Bioindicators, Monitoring, and Management Using Mediterranean Seagrasses: What Have We Learned from the Implementation of the EU Water Framework Directive?

Romero, JavierAlcoverro, TeresaRoca, GuillemPérez, Marta.  The Handbook of Environmental Chemistry 43 : 161-182 (2016) DIGITAL.CSIC

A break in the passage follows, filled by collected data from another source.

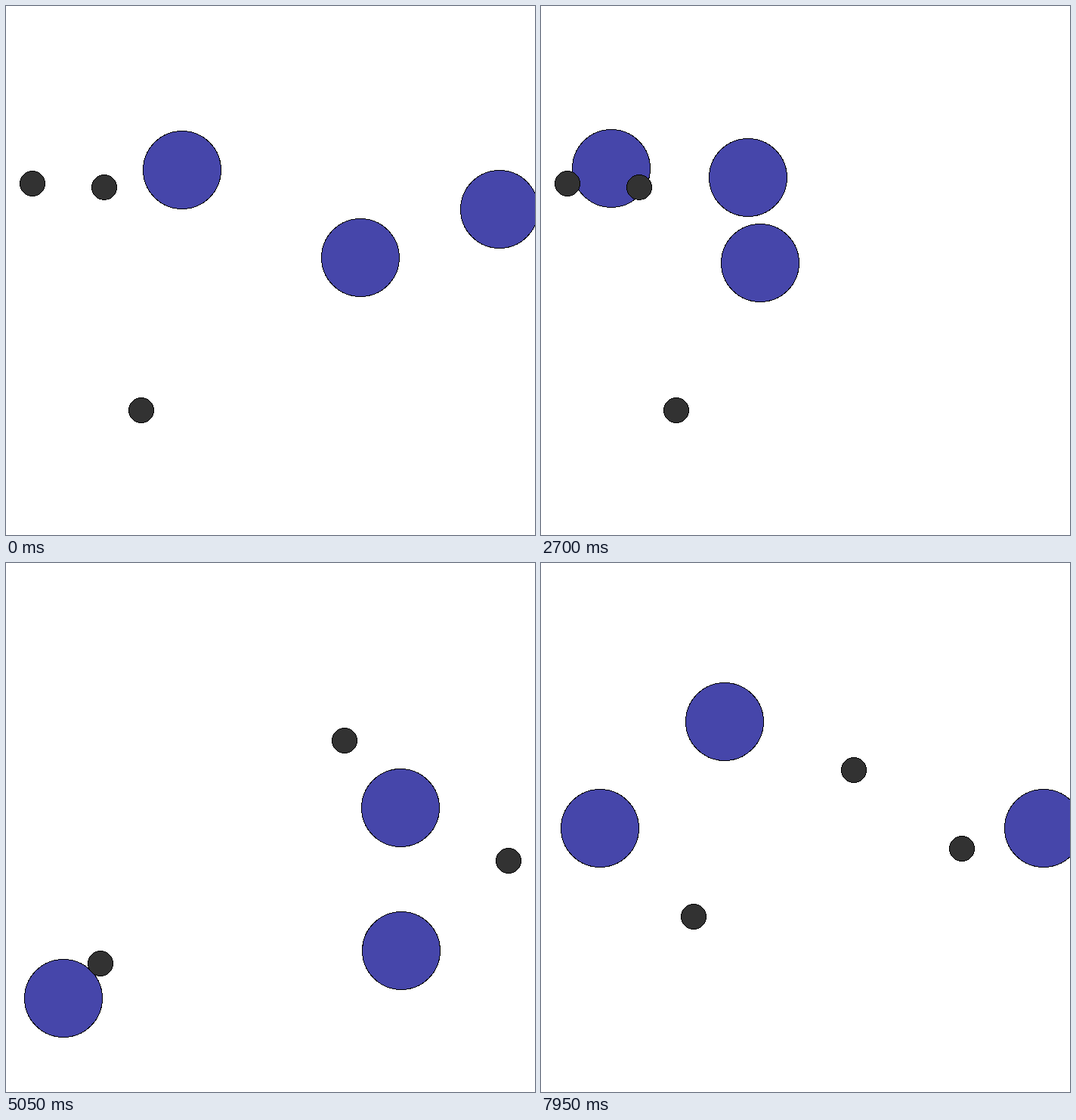
Recreate the animation shown at these times as an HTML page. Size 700 by 700 pixels, loop 8000 ms.

```html
<!DOCTYPE html>
<html lang="en">
<head>
<meta charset="utf-8">
<title>Three agents, three landmarks</title>
<style>
  html, body { margin: 0; width: 100%; height: 100%; overflow: hidden; background: #fff; }
  svg { display: block; width: 100vw; height: 100vh; }
  circle { stroke: #000; stroke-width: 1; shape-rendering: crispEdges; }
  .agent { fill: #4646aa; }
  .landmark { fill: #323232; }
</style>
</head>
<body>
<svg id="stage" viewBox="0 0 700 700"></svg>
<script>
const STEP = 50, STEPS = 160, CENTER = 350, REACH = 315;

// Positions are relative to the centre; every path passes its points at the shared times.
const episodes = [
  {
    times: [0, 17, 33, 54, 83],
    landmarks: [[-315, -115], [-220, -110], [-171, 185]],
    paths: [
      [[-117, -133], [-115, -215], [-106, -230], [-257, -135], [-290, -8]],
      [[119, -17], [94, 98], [18, 27], [-60, -10], [-162, 30]],
      [[303, -81], [94, -110], [-86, -133], [-76, -123], [-166, -72]]
    ]
  },
  {
    times: [94, 117, 140, 159],
    landmarks: [[98.5, -114.1], [315, 44], [-224.8, 180]],
    paths: [
      [[-100, 202], [-571, 269], [-529, 113], [-413, 2]],
      [[130, -10], [244, -64], [13, -175], [-162, -212]],
      [[150, 170], [233, 144], [414, 53], [479, 2]]
    ]
  }
];

const stage = document.getElementById("stage");

function makeCircles(className, radius) {
  return [0, 1, 2].map(() => {
    const circle = document.createElementNS("http://www.w3.org/2000/svg", "circle");
    circle.setAttribute("class", className);
    circle.setAttribute("r", radius - 0.5);
    return stage.appendChild(circle);
  });
}

const circles = [...makeCircles("agent", 52), ...makeCircles("landmark", 17)];

// Smooth curve without overshoot, held after the last point.
function interpolate(times, values, step) {
  const last = times.length - 1;
  if (step >= times[last]) return values[last];
  const chord = k => (values[k + 1] - values[k]) / (times[k + 1] - times[k]);
  const slope = k => {
    const before = chord(Math.max(k - 1, 0)), after = chord(Math.min(k, last - 1));
    return before * after > 0 ? 2 * before * after / (before + after) : 0;
  };
  const i = times.findIndex(time => time > step) - 1;
  const span = times[i + 1] - times[i], u = (step - times[i]) / span;
  return values[i] + (values[i + 1] - values[i]) * u * u * (3 - 2 * u) +
    span * u * (1 - u) * (slope(i) * (1 - u) - slope(i + 1) * u);
}

function draw(now) {
  const step = Math.floor(now / STEP) % STEPS;
  const { times, paths, landmarks } = episodes.findLast(e => step >= e.times[0]);
  const agents = paths.map(path =>
    [0, 1].map(axis => interpolate(times, path.map(point => point[axis]), step)));
  const points = [...agents, ...landmarks];

  // The camera keeps the farthest object at a fixed distance from the centre.
  const zoom = REACH / Math.max(...points.flat().map(Math.abs));
  const toPixel = v => Math.floor(CENTER + v * zoom + 1e-6);
  points.forEach(([x, y], i) => {
    circles[i].setAttribute("cx", toPixel(x));
    circles[i].setAttribute("cy", toPixel(y));
  });
}

const startTime = performance.now();
function tick() {
  draw(performance.now() - startTime);
  requestAnimationFrame(tick);
}
tick();
</script>
</body>
</html>
```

Seagrasses are flowering plants that inhabit coastal and transitional waters. They colonize sedimentary seabeds (and to a lesser extent rocky substrates) and present unique adaptations to the marine environment. Seagrasses are especially sensitive to environmental deterioration and live in a world that is particularly threatened by human activity. The response of the plants and their associated communities to disturbances is relatively well known. This has facilitated the development of a large number of seagrass bioindicators based on biochemical, physiological, morphological, structural, demographic, and community measures, especially after the deployment of the EU Water Framework Directive (WFD) and to a lesser extent the implementation of the Marine Strategy Framework Directive. Bioindicators are at the interface between science and policy. In order for their use by managers for different purposes (monitoring, water quality assessment, long-term changes, etc.) to be robust and consistent, a clear definition of management goals is needed. The development of bioindicators must also be based on careful evaluation together with rigorous and transparent selection processes to ensure their scientific credibility. Here, we present bioindicator indices based on seagrasses that were developed with the context of the implementation of the WFD in Catalonia, NE Spain, to assess the ecological status of coastal and transitional water bodies. Ecological status includes aspects concerning both the quality of the biological community and the hydrological and chemical characteristics of the environment. For this reason, and to develop a WFD-compliant system for ecological status assessment based on Mediterranean seagrasses, we used multivariate techniques to combine different bioindicators, gathered from different levels within the biological organization, into single biotic indices (POMI and CYMOX, based on the species Posidonia oceanica and Cymodocea nodosa, respectively). We report how this was achieved and how the robustness and reliability of those indices were assessed through correlation with human pressures, uncertainty analysis, and intercalibration. Finally, besides their applicability, we discuss their shortcomings and what we, as seagrass biologists, have learned overall from responding to the challenges posed by the WFD and specifically by the part dealing with seagrasses.